Plain-text document sources:
*** Block opens ***
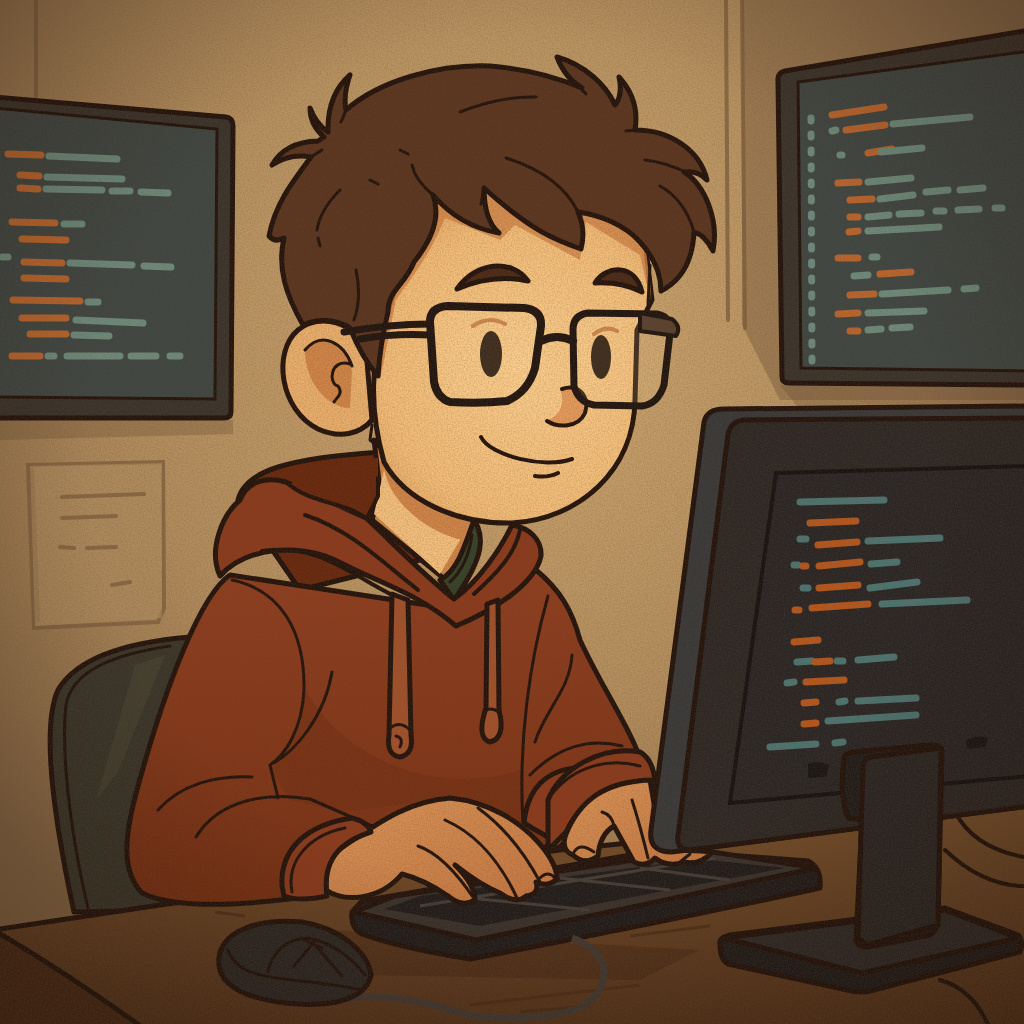
<!DOCTYPE html>
<html lang="en">
<head>
<meta charset="utf-8">
<title>Young coder at his desk</title>
<style>
:root{--ink:#24140d;--wall:#b8925f;--wall-line:#7b5c3d;--screen:#3f4643;--frame:#3a332c;--orange:#b9652e;--teal:#6d8a7c;--paper:#b08d60;--hair:#5a3520;--skin:#f3bf7d;--skin-shade:#cf8448;--hoodie:#8a3a1d;--hoodie-dark:#67280f;--desk:#6d4525;--desk-side:#4a2b17;--dark:#2d2825;--darker:#211d1c;--chair:#39352a}
html,body{margin:0;width:1024px;height:1024px;overflow:hidden;background:var(--wall)}
svg{display:block}
.ink{stroke:var(--ink);stroke-width:5;stroke-linejoin:round;stroke-linecap:round}
.line{fill:none;stroke:var(--ink);stroke-width:4;stroke-linejoin:round;stroke-linecap:round}
.thin{stroke-width:3}
.code{fill:none;stroke-width:7;stroke-linecap:round}
.orange{stroke:var(--orange)}
.teal{stroke:var(--teal)}
.front .orange{stroke:#b5571f}
.front .teal{stroke:#4d7470}
.hoodie{fill:var(--hoodie)}
.hoodie-dark{fill:var(--hoodie-dark)}
.skin{fill:var(--skin)}
.skin-shade{fill:var(--skin-shade)}
.wall-line{fill:none;stroke:var(--wall-line);stroke-width:4;stroke-linecap:round;opacity:.75}
</style>
</head>
<body>
<svg width="1024" height="1024" viewBox="0 0 1024 1024" role="img" aria-label="Illustration of a smiling boy in glasses and a rust hoodie typing at a computer">
<defs>
<radialGradient id="wall-light" gradientUnits="userSpaceOnUse" cx="520" cy="330" r="720">
<stop offset="0" stop-color="#cfa871"/><stop offset=".55" stop-color="#b18c5d"/><stop offset="1" stop-color="#846544"/>
</radialGradient>
<radialGradient id="face-light" gradientUnits="userSpaceOnUse" cx="530" cy="370" r="210">
<stop offset="0" stop-color="#fbcd8c"/><stop offset=".7" stop-color="#f2bc78"/><stop offset="1" stop-color="#dc9c5b"/>
</radialGradient>
<linearGradient id="hand-light" x1="0" y1="0" x2="1" y2="1">
<stop offset="0" stop-color="#d99458"/><stop offset="1" stop-color="#c47540"/>
</linearGradient>
<linearGradient id="hoodie-light" x1="0" y1="0" x2="0" y2="1">
<stop offset="0" stop-color="#8f3e20"/><stop offset="1" stop-color="#763014"/>
</linearGradient>
<linearGradient id="desk-light" x1="0" y1="0" x2="0" y2="1">
<stop offset="0" stop-color="#77502c"/><stop offset="1" stop-color="#55341c"/>
</linearGradient>
<radialGradient id="vignette" cx=".5" cy=".45" r=".75">
<stop offset=".55" stop-color="#1c0d05" stop-opacity="0"/><stop offset="1" stop-color="#1c0d05" stop-opacity=".38"/>
</radialGradient>
<filter id="grain" x="0" y="0" width="1" height="1">
<feTurbulence type="fractalNoise" baseFrequency=".7" numOctaves="2" seed="4"/>
<feColorMatrix values="0 0 0 0 .15  0 0 0 0 .08  0 0 0 0 .03  .9 0 0 0 -.32"/>
</filter>
<clipPath id="face-clip"><path d="M385 320C372 360 368 405 384 462C405 500 455 524 512 523C580 519 634 470 635 400L637 330L652 300L640 200L430 180Z"/></clipPath>
</defs>

<g id="wall">
<rect width="1024" height="1024" fill="url(#wall-light)"/>
<path d="M742 0H1024V400H780L742 325Z" fill="#6d5138" opacity=".4"/>
<path class="wall-line" d="M36 0V96M726 0L728 320M742 0L745 328"/>
<path d="M780 385H1024V410H800ZM0 420H233V434L0 440Z" fill="#6d5138" opacity=".35"/>
</g>

<g id="wall-note">
<path class="wall-line" fill="none" d="M28 465L163 462L164 608L158 622L34 628ZM32 470L38 620"/>
<path d="M30 466L162 463L162 618L35 626Z" fill="var(--paper)" opacity=".6"/>
<path class="wall-line" d="M62 497L144 494M62 518L116 516M60 547L74 548M87 548L116 547M112 585L130 582"/>
</g>

<g id="left-wall-monitor">
<path class="ink" fill="var(--frame)" d="M-6 97L226 117Q233 118 233 126L231 412Q231 418 224 418L-6 418Z"/>
<path fill="var(--screen)" stroke="var(--ink)" stroke-width="3" d="M-6 108L217 129L215 399L-6 397Z"/>
<path class="code orange" d="M8 154L41 155M20 175L39 176M20 188L38 189M12 222L55 223M22 239L66 240M24 262L62 263M24 278L66 279M13 300L80 301M22 318L66 318M30 334L66 334M12 356L40 356"/>
<path class="code teal" d="M49 156L117 159M47 177L122 179M46 189L102 190M112 191L130 191M141 192L168 193M64 224L82 224M2 257L8 257M70 263L132 265M144 266L171 267M88 302L98 302M76 320L143 323M74 335L109 336M48 356L54 356M67 356L120 356M131 356L156 356M170 356L180 356"/>
</g>

<g id="right-wall-monitor">
<path class="ink" fill="var(--frame)" d="M1030 30L785 71Q777 73 778 81L782 377Q782 383 789 383L1030 385Z"/>
<path fill="var(--screen)" stroke="var(--ink)" stroke-width="3" d="M1030 51L798 82L801 368L1030 371Z"/>
<path class="code teal" stroke-dasharray="3 13" d="M811 118L812 366"/>
<path class="code orange" d="M832 115L884 107M846 130L885 125M868 153L892 149M838 183L859 182M850 200L872 199M850 217L858 217M849 232L858 231M838 258L858 258M880 274L911 272M850 295L874 294M838 314L858 313M850 331L858 331"/>
<path class="code teal" d="M832 131L836 130M893 124L970 117M840 155L842 155M881 152L922 148M868 182L911 178M880 199L913 195M926 192L948 190M960 190L983 188M868 217L889 215M899 214L921 213M936 211L944 211M958 210L979 209M995 208L1002 208M868 231L939 227M872 257L877 257M854 276L868 275M882 294L948 290M964 289L976 288M868 313L924 311M868 330L881 329M892 328L910 327"/>
</g>

<g id="chair">
<path class="ink" fill="var(--chair)" d="M190 637C130 642 78 656 58 690C42 725 52 810 74 912L180 910L240 700Z"/>
<path class="line thin" d="M170 646C110 655 72 672 66 705C60 760 74 850 88 908"/>
<path d="M135 665L165 655L118 772L96 800Z" fill="#5a5541" opacity=".3"/>
</g>

<g id="desk">
<path class="ink" fill="url(#desk-light)" d="M-6 930L160 905L560 850L1030 802V1030H-6Z"/>
<path class="ink" fill="var(--desk-side)" d="M-6 930Q70 975 146 1030H-6Z"/>
<path d="M0 962L80 1024M215 912L245 916M470 1005L640 985M630 936L710 926M520 1012L590 1006" stroke="#4a2b17" stroke-width="3" fill="none" opacity=".7"/>
<path d="M330 930L700 950L640 980L360 975Z" fill="#3c2212" opacity=".35"/>
<path class="line" stroke-width="9" d="M955 812Q975 850 1030 858M945 850Q985 888 1030 886M940 980Q975 990 990 1030"/>
</g>

<g id="hoodie">
<path class="ink hoodie-dark" d="M238 500C245 470 290 458 382 452L420 560L300 590Z"/>
<path class="ink" fill="url(#hoodie-light)" d="M230 575C200 595 165 690 142 772C126 826 118 868 142 893C180 912 260 904 326 894L400 850L540 850L650 790C640 740 605 695 580 640C572 610 560 590 536 570L460 610Z"/>
<path d="M305 690C300 730 285 755 270 770L290 800L340 812L440 800L525 830L520 770C460 790 360 780 305 690Z" fill="var(--hoodie-dark)" opacity=".35"/>
<path class="line thin" d="M232 580C280 590 305 630 304 690C302 730 285 755 270 765L278 798M270 765C296 752 325 715 332 672M158 810C180 785 215 775 252 777M196 837C220 798 270 792 310 799L372 826M548 596C530 660 518 740 523 822M572 655C570 690 545 710 535 742"/>
<path class="ink hoodie" d="M556 850C555 835 530 830 524 822C530 770 570 752 652 782L652 800L580 830Z"/>
<path class="ink hoodie" d="M548 800C560 770 600 745 640 752Q654 760 655 784C615 776 584 796 566 832L548 850Z"/>
<path class="line thin" d="M530 775C560 745 590 738 622 746M552 794C575 765 610 758 640 766"/>
</g>

<g id="neck">
<path class="ink skin-shade" d="M374 440L380 490L372 520L452 585L475 518L480 500Z"/>
<path class="skin" d="M384 470L374 514L440 574L460 540L470 518C430 515 400 500 384 470Z"/>
<path class="skin-shade" d="M384 465C400 500 436 516 474 521L462 540C420 530 385 495 384 465Z"/>
<path fill="#34422a" class="ink" stroke-width="3" d="M474 520C484 535 486 555 454 600L440 580C458 570 465 545 474 520Z"/>
<path class="line thin" d="M472 535Q468 565 450 582"/>
</g>

<g id="hood">
<path class="ink hoodie" d="M240 500C222 515 208 550 220 576C245 548 300 540 345 565C385 585 420 595 456 626C490 612 535 585 541 556C542 540 530 528 512 525C500 550 478 582 454 599C420 572 390 540 366 518L286 482C265 476 247 482 240 500Z"/>
<path class="hoodie-dark" d="M290 484C310 474 350 460 378 458L378 495L366 516C340 508 310 502 290 484Z"/>
<path class="line" d="M286 482C310 504 340 500 366 518M378 478V496L368 516M305 515C350 530 380 560 418 590M520 530C515 555 495 575 474 594M262 551C320 543 350 575 398 598"/>
<path class="ink" fill="#a0512b" stroke-width="3" d="M392 594L389 735Q386 755 400 757Q414 754 411 735L408 600Z"/>
<path class="ink" fill="#a0512b" stroke-width="3" d="M487 604L486 708Q476 738 490 742Q506 738 499 710L498 600Z"/>
<path class="line thin" d="M390 728Q400 720 410 730M396 736Q404 738 400 747M484 711Q492 706 500 713"/>
</g>

<g id="head">
<path class="ink" fill="url(#face-light)" d="M385 320C372 360 368 405 384 462C405 500 455 524 512 523C580 519 634 470 635 400L637 330L652 300L640 200L430 180Z"/>
<g clip-path="url(#face-clip)">
<path class="skin-shade" opacity=".8" d="M380 380L396 300C410 280 430 255 445 218L500 240L515 225L580 260L586 222L640 255L650 300L660 180H420L350 300Z"/>
</g>
<path class="ink" fill="#e9ae6c" d="M366 350C355 322 320 312 298 330C272 352 280 410 318 429C340 439 360 434 372 420Z"/>
<path class="skin-shade" d="M305 348C325 330 348 345 352 372L350 408C330 408 304 385 305 348Z"/>
<path class="line thin" d="M305 350C322 330 344 343 352 366M350 364C330 358 328 384 338 386C344 394 336 398 334 402M372 425L370 440L380 448"/>
</g>

<g id="face">
<path class="ink" fill="#4a2a18" stroke-width="3" d="M457 289C475 262 512 258 528 281C505 276 480 279 457 289Z"/>
<path class="ink" fill="#4a2a18" stroke-width="3" d="M595 283C605 266 635 262 642 292C628 285 612 282 595 283Z"/>
<path d="M473 326Q489 315 505 324M594 334Q606 325 617 331" fill="none" stroke="#c47a42" stroke-width="4" stroke-linecap="round"/>
<ellipse cx="491" cy="354" rx="11" ry="23" fill="#1c100b"/>
<ellipse cx="601" cy="357" rx="10" ry="22" fill="#1c100b"/>
<path d="M560 389C580 380 590 397 585 412C580 425 560 428 546 421Q568 412 560 389Z" fill="#e59a5c"/>
<path class="line" d="M562 389C580 383 590 398 585 413C578 428 558 428 547 421"/>
<path class="line" d="M481 437C490 456 545 469 572 459M535 476Q548 478 558 473"/>
</g>

<g id="hair">
<path class="ink" fill="var(--hair)" d="M350 328C335 318 315 319 303 325C286 295 277 268 284 238Q275 243 269 236C275 205 290 185 311 157Q290 153 272 165Q285 142 318 141L324 137Q310 125 310 108Q316 124 328 132Q327 95 350 75Q343 95 346 110C380 80 440 64 490 66Q540 70 582 88Q565 78 557 57C585 65 606 85 615 105Q623 95 619 77Q640 100 635 130C670 130 700 150 707 180Q698 170 684 172C705 185 719 220 713 251Q705 235 694 232Q692 275 661 291Q661 265 640 242C625 225 600 215 578 212Q586 230 581 249C555 240 530 230 484 188Q484 220 499 233C470 228 450 215 433 195Q444 225 414 262C405 285 388 290 388 312Q380 345 378 376Q362 358 350 328Z"/>
<path class="line thin" d="M433 195Q415 180 412 165M484 188L481 204M506 158Q560 175 578 212M645 160Q665 162 690 174M660 186Q685 200 694 232M460 112Q500 96 536 97M568 75Q580 88 586 94M346 110L341 122M635 130L626 131M311 157L322 150M340 190Q320 210 317 230M356 270Q362 298 354 320M650 265L648 304M400 150L408 154M370 180L378 184M318 238L320 246"/>
</g>

<g id="glasses" fill="none" stroke="#211611" stroke-linecap="round" stroke-linejoin="round">
<path fill="#ffd899" fill-opacity=".15" stroke-width="8" d="M430 322Q430 307 448 306L524 308Q542 310 541 326L535 368Q528 392 507 401Q480 404 450 402Q437 398 434 382Z"/>
<path fill="#ffd899" fill-opacity=".15" stroke-width="7" d="M573 330Q573 315 588 313L657 314Q672 317 670 333L664 385Q658 404 642 406L594 405Q578 402 574 386Z"/>
<path stroke-width="8" d="M541 341Q557 333 573 341"/>
<path stroke-width="7" d="M344 332Q390 324 430 324M360 339Q395 333 430 335"/>
<path stroke-width="4" fill="#5a4230" d="M640 313L672 319Q682 327 676 336L640 331Z"/>
</g>

<g id="keyboard">
<path class="ink" fill="var(--darker)" d="M352 912L362 901L660 850L808 861Q822 868 820 888Q650 925 470 959Q400 948 362 934Q350 928 352 912Z"/>
<path class="ink" fill="#39322d" stroke-width="3" d="M354 912L395 896L700 850L816 868L476 940Z"/>
<path fill="#211d1c" d="M384 909L420 896L700 859L785 868L480 926Z"/>
<path d="M470 898L590 910M560 878L670 890M640 868L730 880M420 906L715 858" stroke="#453d37" stroke-width="3" fill="none"/>
</g>

<g id="hands">
<path class="ink" fill="url(#hand-light)" d="M566 834C580 800 605 782 650 780L662 850Q690 850 712 852Q700 866 684 862Q668 868 655 858Q646 868 634 862L614 826Q600 834 598 856Q585 866 573 855Q560 850 566 834Z"/>
<path class="line thin" d="M614 826Q612 815 602 812M632 800Q640 825 648 858M574 852Q580 842 594 852M680 862L690 854"/>
<path class="ink" fill="url(#hand-light)" d="M326 858C370 830 400 802 450 798C490 802 520 822 538 842Q556 862 557 878Q550 888 536 882Q540 894 526 896Q516 905 500 893Q480 885 455 865Q475 885 475 900Q462 908 448 896Q425 880 402 874C380 900 345 903 326 890Z"/>
<path class="line thin" d="M418 846Q445 855 475 900M445 820Q490 840 517 898M478 808Q515 835 540 882M540 878Q548 870 555 878"/>
<path class="ink hoodie" d="M282 886C280 850 305 825 352 818Q368 822 371 832C340 842 322 860 327 896Q300 902 284 896Z"/>
<path class="line thin" d="M292 892C286 860 310 835 345 828"/>
</g>

<g id="front-monitor" class="front">
<path class="ink" fill="#39393a" d="M704 422Q707 409 724 409L1030 406V806L672 852Q648 852 651 830Z"/>
<path class="ink" fill="var(--dark)" stroke-width="4" d="M728 434Q731 421 744 420L1030 418V806L690 850Q676 850 678 836Z"/>
<path fill="#2a2626" stroke="#171312" stroke-width="4" d="M1030 466L776 473L730 803L1030 776Z"/>
<path class="code teal" d="M800 502L884 500M800 539L806 539M868 541L940 538M794 565L798 565M871 564L897 562M803 588L808 588M870 588L917 582M882 604L967 600M797 662L812 661M837 661L843 661M858 660L894 657M787 683L794 682M839 702L845 701M858 701L916 698M828 721L916 715M770 747L816 744M835 743L843 742"/>
<path class="code orange" d="M810 523L856 521M818 545L857 542M803 566L806 566M819 566L860 562M819 588L858 585M795 610L799 610M812 608L868 604M794 642L818 640M815 662L830 661M806 682L844 680M804 703L816 702M804 724L816 723"/>
<path fill="#191616" d="M808 764Q815 760 829 765L826 777L808 778ZM966 741Q975 734 988 738L985 747L968 749Z"/>
</g>

<g id="monitor-stand">
<path class="ink" fill="var(--darker)" d="M720 944Q718 938 730 935L945 908L1018 935Q1024 942 1020 952L870 991Q862 993 852 991L728 964Q720 960 720 944Z"/>
<path class="ink" fill="#302b29" stroke-width="3" d="M724 938L945 910L1018 938L862 973Z"/>
<path class="ink" fill="var(--darker)" d="M845 755Q838 790 848 818L862 820L856 940Q858 948 868 947L930 935Q938 930 938 920L942 750Q940 744 930 745L852 752Z"/>
<path class="ink" fill="#2b2725" stroke-width="3" d="M863 765Q864 758 872 757L941 748L938 925L868 945L858 938Z"/>
</g>

<g id="mouse">
<path class="line" stroke-width="16" d="M572 938C608 950 618 985 580 1008Q540 1022 470 1016Q400 992 350 998"/>
<path d="M572 938C608 950 618 985 580 1008Q540 1022 470 1016Q400 992 350 998" fill="none" stroke="#443a34" stroke-width="7"/>
<path class="ink" fill="var(--dark)" d="M219 958C222 930 260 918 302 922C340 928 368 952 371 975C366 1000 330 1008 285 1003C245 998 216 985 219 958Z"/>
<path class="line thin" d="M228 950C240 985 290 975 362 990M268 972Q275 940 308 938Q342 945 365 975M300 938L322 948M314 942L294 966M315 945L342 976"/>
</g>

<g id="finish" pointer-events="none">
<rect width="1024" height="1024" fill="url(#vignette)"/>
<rect width="1024" height="1024" filter="url(#grain)" opacity=".6"/>
</g>
</svg>
</body>
</html>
*** Block closes ***
#### [Problem details]
Of the entries above, how many lines hold the word "wall"? Give back only that number.

#### [Written response]
12